"Swallowed like a postman's sock" is a lot more romantic than it sounds.
I've continued my research as a freelance quote historian to determine the origins of several famous phrases. Below lie the true story of behind the cliches.
Listen to him for more than a few minutes and you'll notice that he has a very odd verbal tic: He obsessively punctuates
There are gestures belonging to another time that we don't use anymore. There were ways of functioning on a daily basis that would seem foreign today. We relied on objects which are now obsolete. We all have our lists of nostalgia.
Hillary Clinton quoted the Chinese poem “A Trip to Mountain West Village” by Lu You at the Shanghai 2010 World Expo to celebrate
So, apple pie as the quintessential American product may be an apt metaphor after all -- it was brought here from foreign shores, was influenced by other cultures and immigration patterns, and spread throughout the world by global affairs.

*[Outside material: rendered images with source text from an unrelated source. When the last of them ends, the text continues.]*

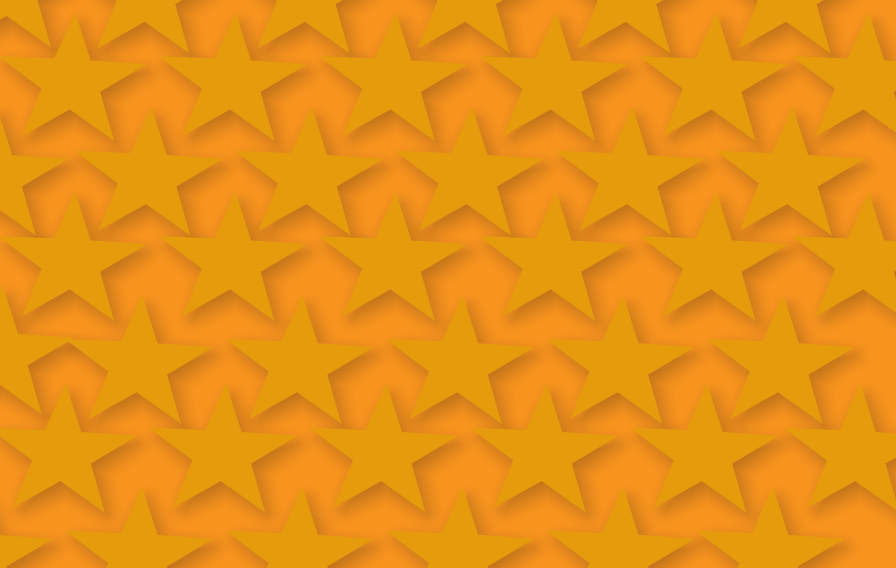
Write a Shadertoy shader that draws this pattern.

```glsl
// Staggered rows of flat golden stars casting soft shadows on orange.

const float CANVAS_HEIGHT = 486.0;         // design units, y pointing down
const int ROWS = 7;
const int COLUMNS = 6;
const float COLUMN_STEP = 137.2;
const vec2 STAR_RADII = vec2(67.0, 60.0);  // slightly wider than tall
const float STAR_TILT = 0.054;             // clockwise, radians
const float INNER_RATIO = 0.395;
const vec2 SHADOW_OFFSET = vec2(5.0, 6.0);
const float SHADOW_BLUR = 16.0;
const float SHADOW_STRENGTH = 0.28;

const vec3 GROUND_COLOR = vec3(0.973, 0.580, 0.118);
const vec3 STAR_COLOR = vec3(0.898, 0.608, 0.043);
const vec3 SHADOW_COLOR = vec3(0.10, 0.06, 0.05);

// Hand-placed rows: first star centre (xy) and nudge of the row's edge star (zw).
const vec4 ROW_LAYOUT[ROWS] = vec4[ROWS](
    vec4(-12.0,  -5.0, 19.0, -5.0),
    vec4( 61.0,  70.0, -7.0,  0.0),
    vec4(-11.0, 151.0,  5.0,  0.0),
    vec4( 61.0, 224.0, -7.0,  0.0),
    vec4(-19.0, 312.0, 18.0, -8.0),
    vec4( 53.0, 388.0, -6.0,  0.0),
    vec4(-19.0, 476.0, -9.0,  0.0));

vec2 starCenter(int row, int column) {
    vec4 layout_ = ROW_LAYOUT[row];
    bool nudgeLast = row % 2 == 1 || row == ROWS - 1;
    int edgeColumn = nudgeLast ? COLUMNS - 1 : 0;
    vec2 nudge = column == edgeColumn ? layout_.zw : vec2(0.0);
    return layout_.xy + vec2(float(column) * COLUMN_STEP, 0.0) + nudge;
}

// Rotates into the star's frame, where the outer radius is 1 and y points up.
vec2 toStarSpace(vec2 p, float tilt, vec2 radii) {
    float c = cos(tilt), s = sin(tilt);
    p.y = -p.y;
    return vec2(c * p.x - s * p.y, s * p.x + c * p.y) / radii;
}

// Signed distance to a five-pointed star of outer radius 1, tip up.
float starDistance(vec2 p, float innerRatio) {
    const float SECTOR = 1.2566371;
    float angle = atan(p.x, p.y + 1e-6);
    angle = abs(mod(angle + 0.5 * SECTOR, SECTOR) - 0.5 * SECTOR);
    vec2 fromTip = length(p) * vec2(sin(angle), cos(angle)) - vec2(0.0, 1.0);
    vec2 edge = innerRatio * vec2(sin(0.5 * SECTOR), cos(0.5 * SECTOR)) - vec2(0.0, 1.0);
    float along = clamp(dot(fromTip, edge) / dot(edge, edge), 0.0, 1.0);
    float side = edge.x * fromTip.y - edge.y * fromTip.x;
    return length(fromTip - edge * along) * (side < 0.0 ? -1.0 : 1.0);
}

// Blunted star with a wide falloff, approximating a blurred silhouette.
float softShadow(vec2 p, float blur) {
    const float BLUNT_SIZE = 0.9;
    vec2 radii = STAR_RADII * BLUNT_SIZE;
    float d = starDistance(toStarSpace(p, STAR_TILT, radii), 0.47) * radii.y;
    return 1.0 - smoothstep(-blur, blur, d);
}

void mainImage(out vec4 fragColor, in vec2 fragCoord) {
    float pixel = CANVAS_HEIGHT / iResolution.y;
    vec2 p = vec2(fragCoord.x, iResolution.y - fragCoord.y) * pixel;

    // Nearest star edge and accumulated shade
    float nearest = 1e5;
    float shade = 0.0;
    for (int row = 0; row < ROWS; row++) {
        for (int column = 0; column < COLUMNS; column++) {
            vec2 local = p - starCenter(row, column);
            vec2 q = toStarSpace(local, STAR_TILT, STAR_RADII);
            nearest = min(nearest, starDistance(q, INNER_RATIO) * STAR_RADII.y);
            shade += softShadow(local - SHADOW_OFFSET, SHADOW_BLUR);
        }
    }

    // Ground, shadow, then stars
    vec3 color = mix(GROUND_COLOR, SHADOW_COLOR, SHADOW_STRENGTH * min(shade, 1.0));
    float coverage = 1.0 - smoothstep(-0.6 * pixel, 0.6 * pixel, nearest);
    fragColor = vec4(mix(color, STAR_COLOR, coverage), 1.0);
}
```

As a parent and dog trainer I'm programmed to look at life from another's perspective, and this time my impulses took a refreshing turn. With idiom dictionaries in hand, I scrolled through and took a look at the origin and meanings of idioms that evolved from our relationship with dogs and cats. It's been a delightful romp!
If idioms are your cup of tea, then you're going to have a field day with this delightful YouTube video in which the origins
If your particular cat crosses the line, and drops a few unwanted biological nuggets into your milk and cereal, or licks one of your eyeballs while you're half asleep, you might want to remind your kitty that it wasn't always an Internet star.
Even when we're not talking about food, we're often talking about food. Food is so engrained in our everyday vernacular that we barely notice it. But where do these food clichés and food-related idioms come from?
After spending nearly half an hour using my computer to learn more about whack, I contacted several professional acquaintances, asking them where I should go to the find the definition of "whack." Every one of them said: "Look it up on the Internet."
Ever have to stifle laughter around your kid because you know you shouldn't be cracking up over something they've done but it's beyond funny?
It's ok, this is a safe place, you guys. We can all admit here, without fear of admonishment that we've used a few -- perhaps
Over the past few weeks, German vlogger Flula Borg has more than entertained us by explaining the American idioms that confuse